Under this method of data collection, the investigator contacts third parties generally called ‘witnesses’ who are capable of supplying necessary information. This method is generally adopted when the information to be obtained is of a complex nature and informants are not inclined to respond if approached directly. For example, when the researcher is trying to obtain data on bribe or the habit of taking liquor, there is high probability that the bribed / addcited person will not provide the desired data and hence will disturb the whole research process. In this situation taking the help of such persons or agencies or the neighbours who know them well becomes necessary. Since these people know the person well, they can provide the desired data. Enquiry Committees and Commissions appointed by the Government generally adopt this method to get people’s views and all possible details of the facts related to the enquiry.
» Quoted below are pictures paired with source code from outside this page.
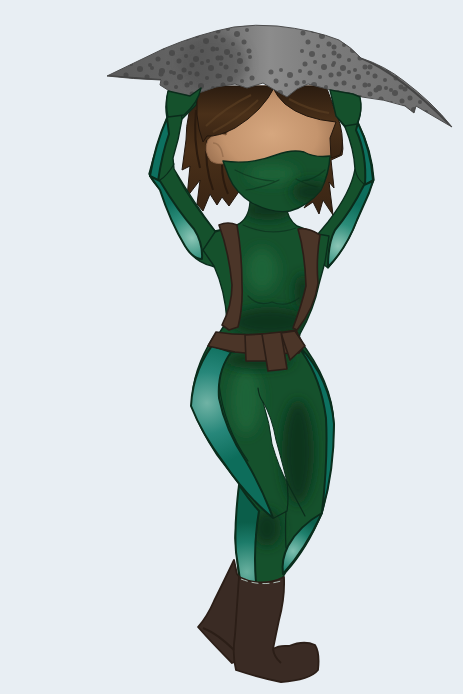
<!DOCTYPE html>
<html lang="en">
<head>
<meta charset="utf-8">
<title>Masked figure lifting a stone slab</title>
<style>
:root{--sky:#e8eef3;--suit:#15512c;--suit-dark:#0b351d;--suit-light:#1f6338;--line:#0a2c1b;--teal:#0d7160;--teal-light:#6fb5a5;--hair:#3f2a18;--hair-dark:#22160d;--hair-light:#5d4024;--skin:#c99a73;--skin-dark:#8b6446;--leather:#4b3528;--leather-dark:#2b1e17;--boot:#3a2b24}
html,body{margin:0;height:100%;overflow:hidden;background:var(--sky)}
svg{display:block;width:463px;height:694px;background:var(--sky)}
.suit{fill:var(--suit);stroke:var(--line);stroke-width:1.4;stroke-linejoin:round}
.panel{stroke:var(--line);stroke-width:2;stroke-linejoin:round}
.hair{fill:url(#hairTone);stroke:var(--hair-dark);stroke-width:1}
.leather{fill:var(--leather);stroke:var(--leather-dark);stroke-width:1.6;stroke-linejoin:round}
.boot{fill:var(--boot);stroke:var(--leather-dark);stroke-width:1.8;stroke-linejoin:round}
.fold{fill:none;stroke:var(--line);stroke-width:1.2;stroke-linecap:round}
.shade{fill:var(--suit-dark);filter:url(#soft)}
.glow{fill:var(--suit-light);filter:url(#soft)}
</style>
</head>
<body>
<svg viewBox="0 0 463 694" role="img" aria-label="Masked figure in a green suit holding a slab of stone overhead">
<defs>
<filter id="soft" x="-60%" y="-60%" width="220%" height="220%"><feGaussianBlur stdDeviation="6"/></filter>
<filter id="speckBlur"><feGaussianBlur stdDeviation="0.7"/></filter>
<linearGradient id="hairTone" x1="0" y1="0" x2="0" y2="1"><stop offset="0" stop-color="#2b1c10"/><stop offset=".5" stop-color="#4a3019"/><stop offset="1" stop-color="#382414"/></linearGradient>
<linearGradient id="stoneTone" x1="0" x2="1"><stop offset="0" stop-color="#5a5a5a"/><stop offset=".28" stop-color="#666"/><stop offset=".47" stop-color="#8c8c8c"/><stop offset=".62" stop-color="#7c7c7c"/><stop offset="1" stop-color="#6a6a6a"/></linearGradient>
<radialGradient id="skinTone" cx=".5" cy=".5" r=".6"><stop offset="0" stop-color="#d6a77f"/><stop offset=".6" stop-color="#c4946d"/><stop offset="1" stop-color="#946b4c"/></radialGradient>
<radialGradient id="hipTeal" gradientUnits="userSpaceOnUse" cx="207" cy="403" r="62"><stop offset="0" stop-color="#70b3a5"/><stop offset=".5" stop-color="#27877a"/><stop offset="1" stop-color="#0d6d5b"/></radialGradient>
<radialGradient id="armTealLeft" gradientUnits="userSpaceOnUse" cx="192" cy="238" r="42"><stop offset="0" stop-color="#8cc6b6"/><stop offset=".55" stop-color="#2b8c79"/><stop offset="1" stop-color="#0d6d5b"/></radialGradient>
<radialGradient id="armTealRight" gradientUnits="userSpaceOnUse" cx="338" cy="246" r="46"><stop offset="0" stop-color="#8cc6b6"/><stop offset=".5" stop-color="#2b8c79"/><stop offset="1" stop-color="#0d6d5b"/></radialGradient>
<radialGradient id="shinTealLeft" gradientUnits="userSpaceOnUse" cx="247" cy="572" r="50"><stop offset="0" stop-color="#69b09f"/><stop offset=".6" stop-color="#1c7b69"/><stop offset="1" stop-color="#0b5e4a"/></radialGradient>
<radialGradient id="shinTealRight" gradientUnits="userSpaceOnUse" cx="293" cy="551" r="34"><stop offset="0" stop-color="#7fc0b0"/><stop offset=".6" stop-color="#1f806d"/><stop offset="1" stop-color="#0b5e4a"/></radialGradient>
<path id="slabShape" d="M107 76L163 49Q198 34 234 27Q256 24 277 26Q314 30 339 40Q351 47 361 58Q385 66 404 81Q432 102 452 127L416 106L414 113L405 106Q384 99 362 97L353 94L331 90L308 84L297 89L287 97L273 89L263 83L247 88L235 84L216 87L190 96L171 92L160 85L161 80Q133 79 107 76Z"/>
<clipPath id="slabClip"><use href="#slabShape"/></clipPath>
<path id="torsoShape" d="M250 202Q249 219 237 225L215 232L203 250L214 266Q225 290 227 321L218 335L212 346L230 352L296 350L300 334Q314 309 319 284L325 262L329 236L318 234L297 226Q287 219 286 204Z"/>
<clipPath id="torsoClip"><use href="#torsoShape"/></clipPath>
<path id="legsShape" d="M214 336Q191 372 192 406Q199 428 217 455L239 484L235 538L239 579Q260 588 280 582L286 572Q307 549 322 513Q333 472 334 425Q333 382 298 338Z"/>
<clipPath id="legsClip"><use href="#legsShape"/></clipPath>
<path id="maskShape" d="M223 161Q250 165 276 155Q292 149 304 152Q315 158 330 156Q329 174 321 190Q308 206 290 211Q273 214 252 203Q235 192 229 177Z"/>
<clipPath id="maskClip"><use href="#maskShape"/></clipPath>
<g id="speckCluster"><circle cx="3" cy="4" r="2.5"/><circle cx="13" cy="2" r="2"/><circle cx="22" cy="7" r="3"/><circle cx="8" cy="13" r="2.5"/><circle cx="18" cy="17" r="2"/><circle cx="29" cy="15" r="2.5"/><circle cx="2" cy="22" r="2"/><circle cx="12" cy="25" r="3"/><circle cx="24" cy="27" r="2"/><circle cx="32" cy="3" r="2"/><circle cx="34" cy="24" r="2.5"/></g>
</defs>

<g id="back-hair">
<path class="hair" d="M198 88Q186 112 186 140L182 170L190 166L187 197L200 180L197 204L203 211L210 194L217 205L222 197L229 206L240 190L237 150L236 88Z"/>
<path class="hair" d="M322 92L338 132Q345 142 342 155L331 160L334 188L329 182L333 215L323 200L319 214L313 202L304 208L322 180Z"/>
<path d="M196 110Q193 140 200 168M207 140Q204 165 213 190M222 165Q222 180 228 194" fill="none" stroke="#2a1a0e" stroke-width="2"/>
</g>

<g id="left-arm">
<path class="suit" d="M169 90Q164 103 167 118Q157 143 149 174Q153 183 161 190Q171 223 187 249Q197 263 212 266L222 270L238 226L215 231Q194 203 174 169L173 158Q179 139 182 119L196 105L201 87L186 92Z"/>
<path class="panel" fill="var(--teal)" d="M167 118Q155 145 150 176L158 181Q162 154 169 134Z"/>
<path class="panel" fill="url(#armTealLeft)" d="M150 176L160 181Q178 211 194 229Q203 243 202 259Q193 259 185 246Q170 221 160 190Z"/>
<path class="fold" d="M160 180Q167 176 174 164M182 119Q180 110 185 101M177 175Q190 201 215 231"/>
</g>
<g id="right-arm">
<path class="suit" d="M331 91L336 116L345 127Q354 149 355 169Q351 192 328 222L318 234L316 258L328 268Q348 245 357 220L369 191L374 180Q372 150 358 123Q363 109 359 96Z"/>
<path class="panel" fill="var(--teal)" d="M358 123Q371 150 373 180L365 185Q367 154 356 130Z"/>
<path class="panel" fill="url(#armTealRight)" d="M373 181L364 185Q351 211 335 230Q328 243 328 267Q346 249 357 220L369 193Z"/>
<path class="fold" d="M364 184Q357 179 355 169M345 127Q351 120 350 106"/>
</g>

<g id="legs">
<use href="#legsShape" class="suit"/>
<g clip-path="url(#legsClip)">
<ellipse class="glow" cx="246" cy="400" rx="15" ry="34"/>
<ellipse class="shade" cx="298" cy="452" rx="16" ry="52"/>
<ellipse class="shade" cx="258" cy="360" rx="35" ry="9"/>
<ellipse class="shade" cx="267" cy="528" rx="14" ry="18"/>
</g>
<path class="panel" fill="url(#hipTeal)" d="M218 338Q193 367 191 406Q202 434 224 463Q246 496 273 518Q262 488 246 461Q225 429 219 398Q217 370 232 351L216 347Z"/>
<path class="panel" fill="var(--teal)" d="M299 346Q330 378 334 424Q334 472 322 512Q328 460 326 418Q321 379 302 352Z"/>
<path class="panel" fill="url(#shinTealLeft)" d="M239 485Q234 526 236 552L240 580L256 583Q253 547 259 511Q249 500 239 485Z"/>
<path class="panel" fill="url(#shinTealRight)" d="M322 513Q305 550 283 574Q281 560 288 546Q299 526 322 513Z"/>
<path fill="var(--sky)" stroke="var(--line)" stroke-width="1" d="M263 402Q272 417 276 440Q283 465 287 482Q279 468 272 444Q270 424 263 402Z"/>
<path class="fold" d="M287 482Q289 499 287 511L274 518M287 482L305 516M286 511Q285 530 286 548M258 388Q259 397 263 402M219 384Q224 427 248 461"/>
</g>

<g id="torso">
<use href="#torsoShape" class="suit"/>
<g clip-path="url(#torsoClip)">
<ellipse class="shade" cx="268" cy="210" rx="25" ry="10"/>
<ellipse class="shade" cx="270" cy="322" rx="40" ry="15"/>
<ellipse class="glow" cx="262" cy="270" rx="16" ry="22"/>
<ellipse class="shade" cx="303" cy="292" rx="9" ry="18"/>
</g>
<path class="fold" opacity=".6" d="M243 225Q270 237 296 228M248 296Q258 307 272 302Q286 308 299 298"/>
</g>

<g id="harness">
<path class="leather" d="M219 225Q228 221 237 225Q242 254 242 285Q243 307 238 327L229 330L222 325Q232 306 232 285Q229 252 219 225Z"/>
<path class="leather" d="M298 229Q308 227 320 235Q316 259 318 283Q315 307 297 330L293 328Q302 304 306 286Q305 253 298 229Z"/>
<path class="leather" d="M216 332Q253 338 296 330L304 346L299 353Q265 355 235 352L208 346Z"/>
<path class="leather" d="M245 335L263 334L268 361L246 361Z"/>
<path class="leather" d="M281 333L295 331L305 346L290 360Z"/>
<path class="leather" d="M262 334L281 332L287 369L268 371Z"/>
</g>

<g id="boots">
<path class="boot" d="M234 560Q225 579 214 601Q207 617 198 627Q213 644 232 663L239 660L242 580L237 574Z"/>
<path class="boot" d="M239 577Q262 588 284 577Q285 598 279 620Q276 634 273 649Q279 645 289 646Q304 640 315 645Q320 653 318 670Q310 680 281 682Q260 678 236 670Q232 655 235 635Z"/>
<path d="M273 649Q274 657 281 663M203 628Q218 634 234 650" fill="none" stroke="var(--leather-dark)" stroke-width="2"/>
<path d="M241 579Q261 587 281 581" fill="none" stroke="#aebdb6" stroke-width="1" stroke-dasharray="7 4"/>
</g>

<g id="head">
<path fill="url(#skinTone)" stroke="var(--skin-dark)" d="M226 135Q216 131 208 140Q203 151 211 161Q217 165 226 163L240 182L316 182L330 157L336 122L318 86L246 86Z"/>
<path d="M213 143Q221 143 223 157" fill="none" stroke="var(--skin-dark)" stroke-width="1.5" opacity=".6"/>
<path class="hair" d="M199 86L275 86Q263 111 235 128Q218 137 207 136L203 142Q193 116 199 86Z"/>
<path class="hair" d="M272 86L326 86L340 124Q345 144 340 155L331 158L330 138L336 122Q303 119 285 104Q277 97 272 86Z"/>
<path d="M206 126Q226 107 251 95M213 132Q239 118 258 100M289 99Q309 110 329 113" fill="none" stroke="var(--hair-light)" stroke-width="2" opacity=".6"/>
<use href="#maskShape" class="suit"/>
<g clip-path="url(#maskClip)"><ellipse class="glow" cx="272" cy="174" rx="25" ry="10"/><ellipse class="shade" cx="312" cy="192" rx="20" ry="12"/></g>
<path class="fold" opacity=".55" d="M235 170Q253 180 274 181M246 190Q263 188 279 180M325 170Q314 180 302 181M317 187Q305 184 296 179"/>
</g>

<g id="stone-slab">
<use href="#slabShape" fill="url(#stoneTone)" stroke="#4c4c4c"/>
<g clip-path="url(#slabClip)">
<ellipse cx="213" cy="63" rx="34" ry="29" fill="#4c4c4c" opacity=".5" filter="url(#soft)"/>
<g fill="#3f3f3f" opacity=".65" filter="url(#speckBlur)">
<use href="#speckCluster" x="118" y="62"/><use href="#speckCluster" x="150" y="46"/><use href="#speckCluster" x="158" y="70"/><use href="#speckCluster" x="184" y="34"/><use href="#speckCluster" x="189" y="61"/><use href="#speckCluster" x="215" y="27"/><use href="#speckCluster" x="218" y="54"/><use href="#speckCluster" x="300" y="29"/><use href="#speckCluster" x="302" y="60"/><use href="#speckCluster" x="331" y="43"/><use href="#speckCluster" x="336" y="70"/><use href="#speckCluster" x="367" y="63"/><use href="#speckCluster" x="373" y="86"/><use href="#speckCluster" x="402" y="85"/><use href="#speckCluster" x="268" y="68"/>
</g>
<path d="M107 76L161 80M361 58Q400 74 452 127" fill="none" stroke="#444" stroke-width="2"/>
</g>
</g>

<g id="hands">
<path class="suit" d="M168 91L190 96L201 88Q198 103 184 115L168 117Q165 103 168 91Z"/>
<path class="suit" d="M330 90L353 94L360 97Q363 111 357 124L345 126L336 116Z"/>
</g>
</svg>
</body>
</html>
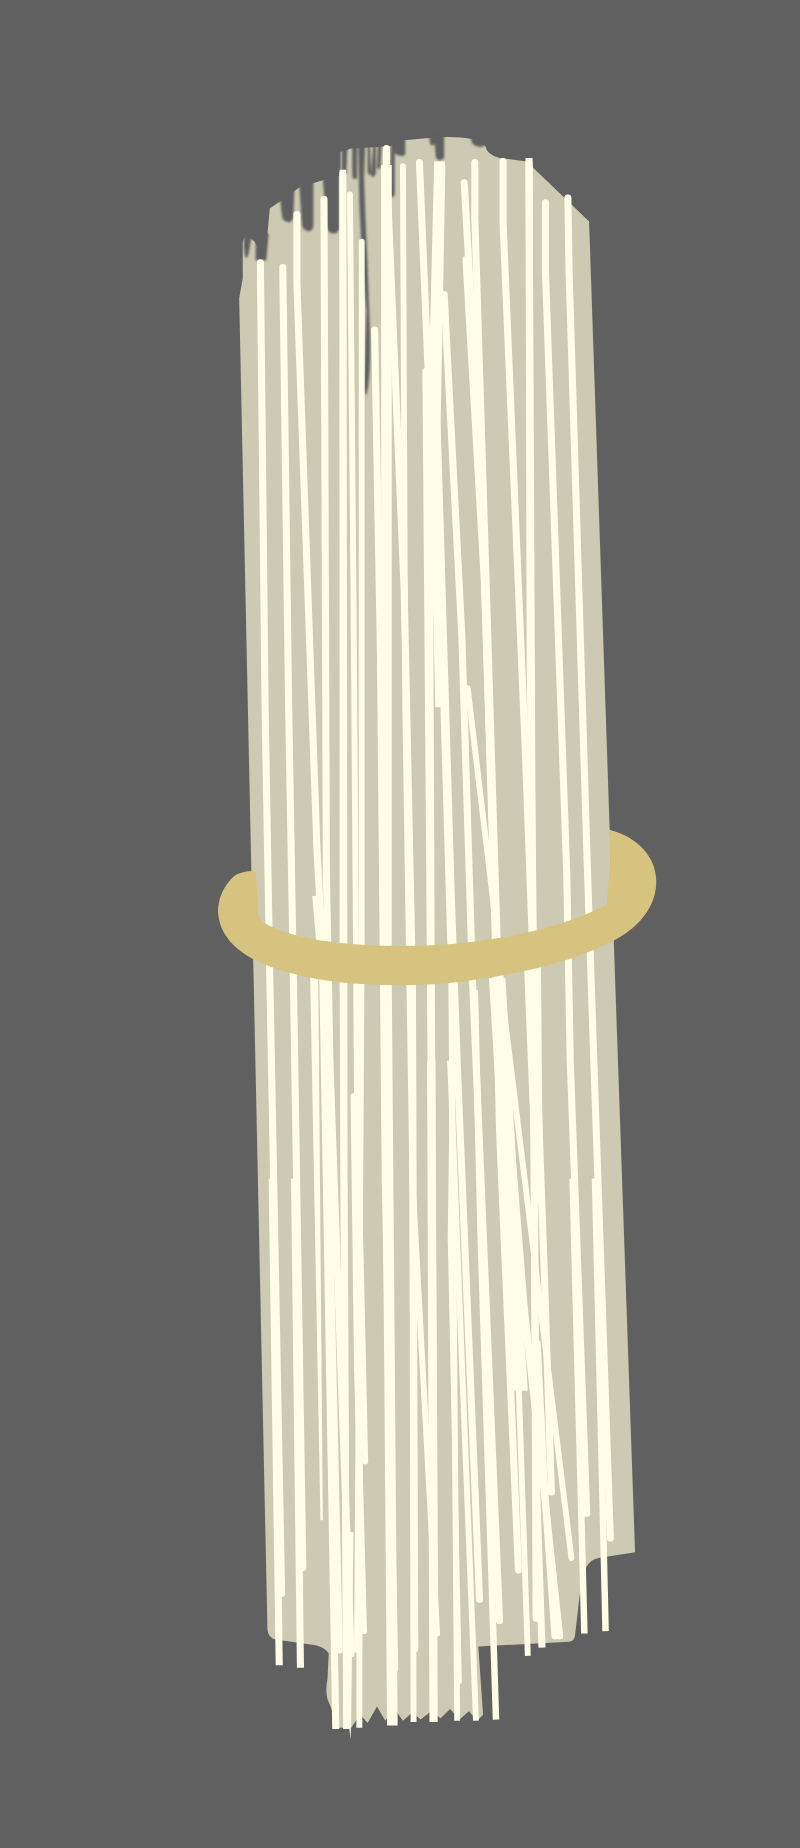
<!DOCTYPE html>
<html lang="en">
<head>
<meta charset="utf-8">
<title>Tied noodle bundle</title>
<style>
:root{
  --backdrop:#606060;
  --bundle:#cccab2;
  --strand:#fefde8;
  --band:#d6c37f;
}
html,body{margin:0;width:800px;height:1848px;overflow:hidden;background:var(--backdrop)}
.artwork{display:block;width:800px;height:1848px}
.bundle{fill:var(--bundle)}
.gaps{fill:var(--backdrop);filter:url(#soft-edge)}
.strands{fill:none;stroke:var(--strand);stroke-width:6;stroke-linejoin:round}
.rounded{stroke-linecap:round}
.cut{stroke-linecap:butt}
.slivers{fill:var(--strand);stroke:none}
.band{fill:var(--band)}
</style>
</head>
<body>
<svg class="artwork" viewBox="0 0 679 1568" preserveAspectRatio="none" role="img" aria-label="A bundle of dry noodles tied with a straw-coloured band">
  <defs>
    <filter id="soft-edge" x="-5%" y="-5%" width="110%" height="110%"><feGaussianBlur stdDeviation="0.9"/></filter>
  </defs>
  <rect width="679" height="1568" fill="var(--backdrop)"/>

  <path class="bundle" d="M203 253L206 236V205Q208 199 212 201L216 205L225 220L229 177L239 170L254 159L274 153L289 149V129L298 126L331 124L343 119L364 117Q384 115 402 118Q407 120 412 124Q413 131 424 134L447 137L500 188L518 720L521 800L539 1317L508 1322Q496 1324 493 1345L488 1388Q487 1393 483 1393L406 1397L410 1455L405 1460L398 1452L390 1459L382 1450L374 1458L366 1452L357 1459L350 1453L342 1460L335 1450L327 1460L320 1448L312 1462L306 1455L298 1466H285Q283 1452 278 1442Q276 1435 278 1424L279 1403Q276 1398 268 1396L234 1391Q228 1390 227 1383Z"/>

  <g class="gaps">
    <path d="M205 198H228L226 221H217V203L213 203Q211 219 209 219Q207 218 207 203Z"/>
    <path d="M237 164L250 158L249 185Q247 190 243 188Q239 187 239 180Z"/>
    <path d="M254 157L266 152V192Q265 197 261 196Q256 195 256 188Z"/>
    <path d="M274 152L288 146V194Q286 199 282 198Q277 197 277 190Z"/>
    <path d="M290 122H295L294 148Q291 150 290 145Z"/>
    <path d="M299 122H303V151Q300 154 299 149Z"/>
    <path d="M304 122H310L309 151L310 180L312 225L314 280Q315 320 311 335Q309 336 309 326L311 263L308 230L305 175Z"/>
    <path d="M312 121H314L315 147Q313 151 312 145Z"/>
    <path d="M317 121H319V147Q316 153 315 148Z"/>
    <path d="M321 121H324L323 141Q321 147 320 141Z"/>
    <path d="M332 118H344V131Q340 134 335 130L335 165Q333 170 331 165Z"/>
    <path d="M364 114H377V134Q373 138 370 134L369 122Q367 125 365 122Z"/>
    <path d="M398 113H412V123Q407 127 401 122Z"/>
  </g>

  <g class="strands">
    <g class="rounded">
      <path d="M221 223L225 600L229 830L239 1352"/>
      <path d="M240 227L245 600L249 830L257 1330"/>
      <path d="M252 182V240L269 720L275 830L288 1400"/>
      <path d="M275 169L277 740L280 900L298 1403"/>
      <path d="M291 147L291.5 520L292 1000L294 1400"/>
      <path d="M297 165L300 500L303 930L310 1240" stroke-width="5"/>
      <path d="M300 930L303 1160L309 1384" stroke-width="5"/>
      <path d="M307 205V800L303 1400" stroke-width="5"/>
      <path d="M318 280L323 560L327 1000L335 1416"/>
      <path d="M328 126L327 830L332 1400"/>
      <path d="M329 165L343 500L350 830L352 1399"/>
      <path d="M342 141L344 600L350 1000L371 1386" stroke-width="5"/>
      <path d="M356 138L364 330L366 830L369 1386"/>
      <path d="M361 315L364 700L366 1000" stroke-width="5"/>
      <path d="M375 141L371 360L383 760L388 900L407 1357"/>
      <path d="M377 250L392 540L401 830L424 1375"/>
      <path d="M394 155L409 420L420 780L424 960L440 1332"/>
      <path d="M395 220L411 500L420 780" stroke-width="5"/>
      <path d="M403 138V185L414 540L422 800"/>
      <path d="M427 137V190L446 640L453 830L462 1080L468 1266"/>
      <path d="M449 138L450 560L453 830L455 1373"/>
      <path d="M463 172V232L481 740L484 900L498 1284"/>
      <path d="M482 168L483 230L498 720L504 900L518 1305"/>
      <path d="M397 584L418 760L428 860L485 1322" stroke-width="5"/>
      <path d="M420 800L445 1110L475 1388"/>
      <path d="M385 830L382 1050L390 1427" stroke-width="4"/>
      <path d="M456 1140L462 1260L471 1388"/>
    </g>
    <g class="cut">
      <path d="M231 1000L237 1413"/>
      <path d="M250 1000L255 1415"/>
      <path d="M268 760L274 830L285 1467"/>
      <path d="M291 144V830L294 1467" stroke-width="5.5"/>
      <path d="M297 1300L295 1466"/>
      <path d="M306 800L305 1466" stroke-width="5"/>
      <path d="M328 140L328 830L333 1464" stroke-width="9"/>
      <path d="M350 1000L351 1461" stroke-width="5"/>
      <path d="M366 900L368 1461" stroke-width="7"/>
      <path d="M373 137L368 340L374 600" stroke-width="9"/>
      <path d="M374 520L383 830L388 1460" stroke-width="5"/>
      <path d="M382 900L404 1460" stroke-width="5"/>
      <path d="M403 840L408 1050L421 1459" stroke-width="5.5"/>
      <path d="M437 1080L448 1405" stroke-width="5"/>
      <path d="M449 134L452 800L455 1250L460 1398" stroke-width="6"/>
      <path d="M486 1000L496 1386" stroke-width="5.5"/>
      <path d="M505 1000L514 1384" stroke-width="5.5"/>
    </g>
    <g class="slivers">
      <path d="M263 815L270 815L274 1290H272Z"/>
      <path d="M415 830H429L440 1020L434 960L448 1180L436 1180Z"/>
      <path d="M444 800H459L461 1040L452 1000Z"/>
      <path d="M408 400L413 560L417 620L413 640Z"/>
      <path d="M296 1462L298 1462L297.500 1476Z"/>
    </g>
  </g>

  <path class="band" d="M217 739Q203 739 198 744Q185 757 185 774C187 801 212 816 244 825C281 836 334 838 382 834C431 829 487 817 523 797C545 785 557 767 557 748C557 727 541 710 517 704L518 730L515 767C484 785 431 797 384 801C329 805 265 802 232 787Q220 782 219 775L218 752Z"/>
</svg>
</body>
</html>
Though this method is very popular, its correctness depends upon a number of factors such as
1. The person or persons or agency whose help is solicited must be of proven integrity; otherwise any bias or prejudice on their part will not bring out the correct information and the whole process of research will become useless.
2. The ability of the interviewers to draw information from witnesses by means of appropriate questions and cross-examination.
3. It might happen that because of bribery, nepotism or certain other reasons those who are collecting the information give it such a twist that correct conclusions are not arrived at.
Therefore, for the success of this method it is necessary that the evidence of one person alone is not relied upon. Views from other persons and related agencies should also be ascertained to find the real position. Utmost care must be exercised in the selection of these persons because it is on their views that the final conclusions are reached.
Subscribe Sulthan Academy and give your feedback questions in comment section.